== Problem requirements ==
Whenever a line in the material below contains "Math", copy that line.

== Supplied records ==
+ + + + + + +
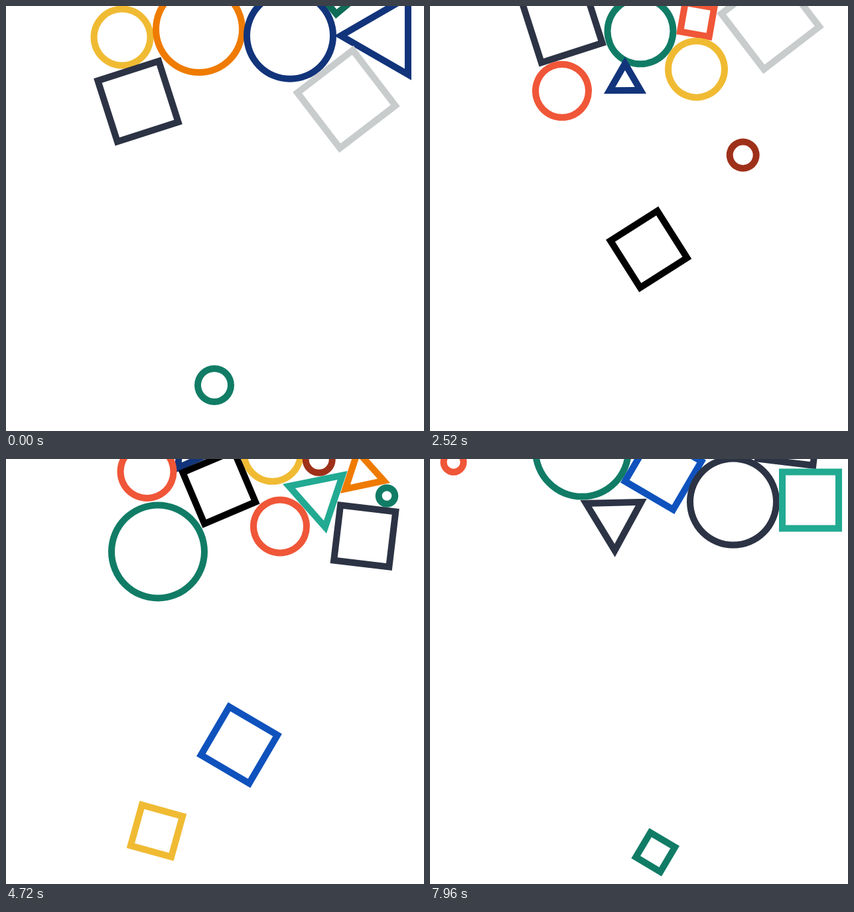
An HTML page with a canvas that plays this animation: 630x640 px, repeating every 8000 ms.

```html
<!DOCTYPE html>
<html lang="en">
<head>
<meta charset="utf-8">
<title>Rising shapes</title>
<style>
  html, body { margin: 0; width: 100%; height: 100%; overflow: hidden; background: #fff; }
  canvas { display: block; }
</style>
</head>
<body>
<canvas id="stage" width="630" height="640"></canvas>
<script>
const LOOP = 8000, FRAME = 40;
const SCROLL = 0.0472;   // px per ms, drift of the whole pile
const LIFT = 0.0007;     // half the upward acceleration, px per ms²
const GROWTH = 0.25;     // px of radius per ms after birth
const SLIDE = 800;       // ms a shape takes to roll into its final place
const GAP = 180;         // ms between the shapes of one burst
const STROKE = 10;
const LOW = 610, MIDDLE = 581, HIGH = 523;   // launch heights

const YELLOW = '#f0bb33', ORANGE = '#ef7b00', NAVY = '#12347b', GREEN = '#117c66',
      PINE = '#0f6b56', GREY = '#c9cccc', SLATE = '#2c3344', RED = '#f05638',
      BLACK = '#000', BROWN = '#9e3019', TEAL = '#22aa92', BLUE = '#0f52bd';

// x and y are the final place in the pile, with y as it would be at time 0.
// slide holds the offset before the shape rolls there, and optionally when.
const polygon = sides => (color, radius, x, y, angle, slide) =>
  ({ sides, color, radius, x, y, angle, slide: { dx: 0, dy: 0, turn: 0, ...slide } });
const triangle = polygon(3), square = polygon(4);
const circle = (color, radius, x, y, slide) => polygon(Infinity)(color, radius, x, y, 0, slide);

const shapes = [];
function launch(time, height, ...burst) {
  burst.forEach((shape, i) => {
    const birth = time + i * GAP;
    const climb = height - (shape.y + shape.slide.dy - SCROLL * birth);
    // The flight meets the drifting pile where LIFT·τ² − SCROLL·τ = climb.
    const flight = (SCROLL + Math.sqrt(SCROLL ** 2 + 4 * LIFT * climb)) / (2 * LIFT);
    shapes.push({ ...shape, birth, height, landing: birth + flight });
  });
}

launch(-LOOP, LOW,
  circle(YELLOW, 47.5, 175, 47),
  circle(ORANGE, 70, 291, 35),
  circle(NAVY, 70, 428, 44.7),
  square(PINE, 40, 500.6, -20.8, 95),
  triangle(NAVY, 77.5, 572.2, 44.7, 180),
  square(GREY, 81.5, 513, 140.3, 7.5),
  square(SLATE, 75.2, 199, 143.6, 27.2));
launch(-120, MIDDLE,
  circle(GREEN, 54.5, 317, 156.8, { dx: -3 }),
  square(RED, 38.4, 402.7, 139.5, 55));
launch(642, MIDDLE, circle(YELLOW, 47.5, 401.5, 214.1, { dx: -66, dy: 36 }));
launch(1507, HIGH,
  triangle(NAVY, 37, 274.7, 214.3, 5.5, { dx: 38, dy: 21, turn: 48 }),
  circle(RED, 45, 212.5, 241.8, { dx: -13.5, dy: 5, at: 3700 }),
  circle(BROWN, 25, 471.7, 223.6),
  square(BLACK, 66.2, 321.2, 265.4, 22, { dx: 8.5, dy: 11, turn: -9.4, at: 3700 }));
launch(2526, LOW, triangle(TEAL, 57.5, 471.5, 278.8, 78.5));
launch(3033, LOW, triangle(ORANGE, 44.2, 537, 245.1, 18.2));
launch(3284, LOW,
  circle(GREEN, 17.3, 574, 278.3),
  circle(GREEN, 75, 229, 362.3),
  circle(RED, 45, 413, 324.3),
  square(SLATE, 66.3, 540.7, 338.8, 51.8));
launch(4214, LOW, square(BLUE, 66.6, 351.5, 394.3, 75.4));
launch(4453, LOW, square(YELLOW, 52, 62, -418, 120, { dx: 165, dy: 900, turn: -59.5 }));
launch(5298, LOW, circle(SLATE, 70, 457, 440.2));
launch(5404, LOW, square(GREY, 38, 118, 308, 40, { dx: 108, dy: 162, turn: -37, at: 6500 }));
launch(5955, LOW, circle(RED, 20, 35.5, 380.4, { dx: 84.5 }));
launch(6474, LOW, square(TEAL, 67.2, 573.5, 437.7, 45));
launch(7098, LOW, triangle(SLATE, 58, 277.3, 465, 88.6));
launch(7800, LOW, square(GREEN, 37.5, 339.7, 430, 75.7));

function poseAt({ x, y, angle, birth, height, landing, slide }, t) {
  const progress = (t - (slide.at ?? landing)) / SLIDE;
  const phase = Math.min(1, Math.max(0, progress)) * Math.PI / 2;
  const left = 1 - Math.sin(phase);   // sideways first, then up: a quarter arc
  const pileY = y + slide.dy * Math.cos(phase) - SCROLL * t;
  return {
    x: x + slide.dx * left,
    y: t < landing ? height - LIFT * (t - birth) ** 2 : pileY,
    angle: angle + slide.turn * left,
  };
}

const ctx = document.getElementById('stage').getContext('2d');

function outline(sides, radius) {
  ctx.moveTo(radius, 0);
  if (sides === Infinity) {
    ctx.arc(0, 0, radius, 0, 2 * Math.PI);
  } else {
    for (let i = 1; i < sides; i++) {
      const a = 2 * Math.PI * i / sides;
      ctx.lineTo(radius * Math.cos(a), radius * Math.sin(a));
    }
  }
  ctx.closePath();
}

function drawShape(shape, t) {
  const { sides, color, radius, birth } = shape;
  if (t < birth) return;
  const { x, y, angle } = poseAt(shape, t);
  const outer = Math.min(radius, GROWTH * (t - birth));
  const inner = outer - STROKE / Math.cos(Math.PI / sides);
  ctx.save();
  ctx.translate(x, y);
  ctx.rotate(angle * Math.PI / 180);
  ctx.fillStyle = color;
  ctx.beginPath();
  outline(sides, outer);
  if (inner > 0) outline(sides, inner);
  ctx.fill('evenodd');
  ctx.restore();
}

const start = performance.now();
function render() {
  const elapsed = (performance.now() - start) % LOOP;
  const t = Math.floor(elapsed / FRAME) * FRAME;
  ctx.fillStyle = '#fff';
  ctx.fillRect(0, 0, 630, 640);
  shapes.forEach(shape => drawShape(shape, t));
  requestAnimationFrame(render);
}
render();
</script>
</body>
</html>
```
+ + + + + + +
== Task solution ==
    const flight = (SCROLL + Math.sqrt(SCROLL ** 2 + 4 * LIFT * climb)) / (2 * LIFT);
  const phase = Math.min(1, Math.max(0, progress)) * Math.PI / 2;
  const left = 1 - Math.sin(phase);   // sideways first, then up: a quarter arc
  const pileY = y + slide.dy * Math.cos(phase) - SCROLL * t;
    ctx.arc(0, 0, radius, 0, 2 * Math.PI);
      const a = 2 * Math.PI * i / sides;
      ctx.lineTo(radius * Math.cos(a), radius * Math.sin(a));
  const outer = Math.min(radius, GROWTH * (t - birth));
  const inner = outer - STROKE / Math.cos(Math.PI / sides);
  ctx.rotate(angle * Math.PI / 180);
  const t = Math.floor(elapsed / FRAME) * FRAME;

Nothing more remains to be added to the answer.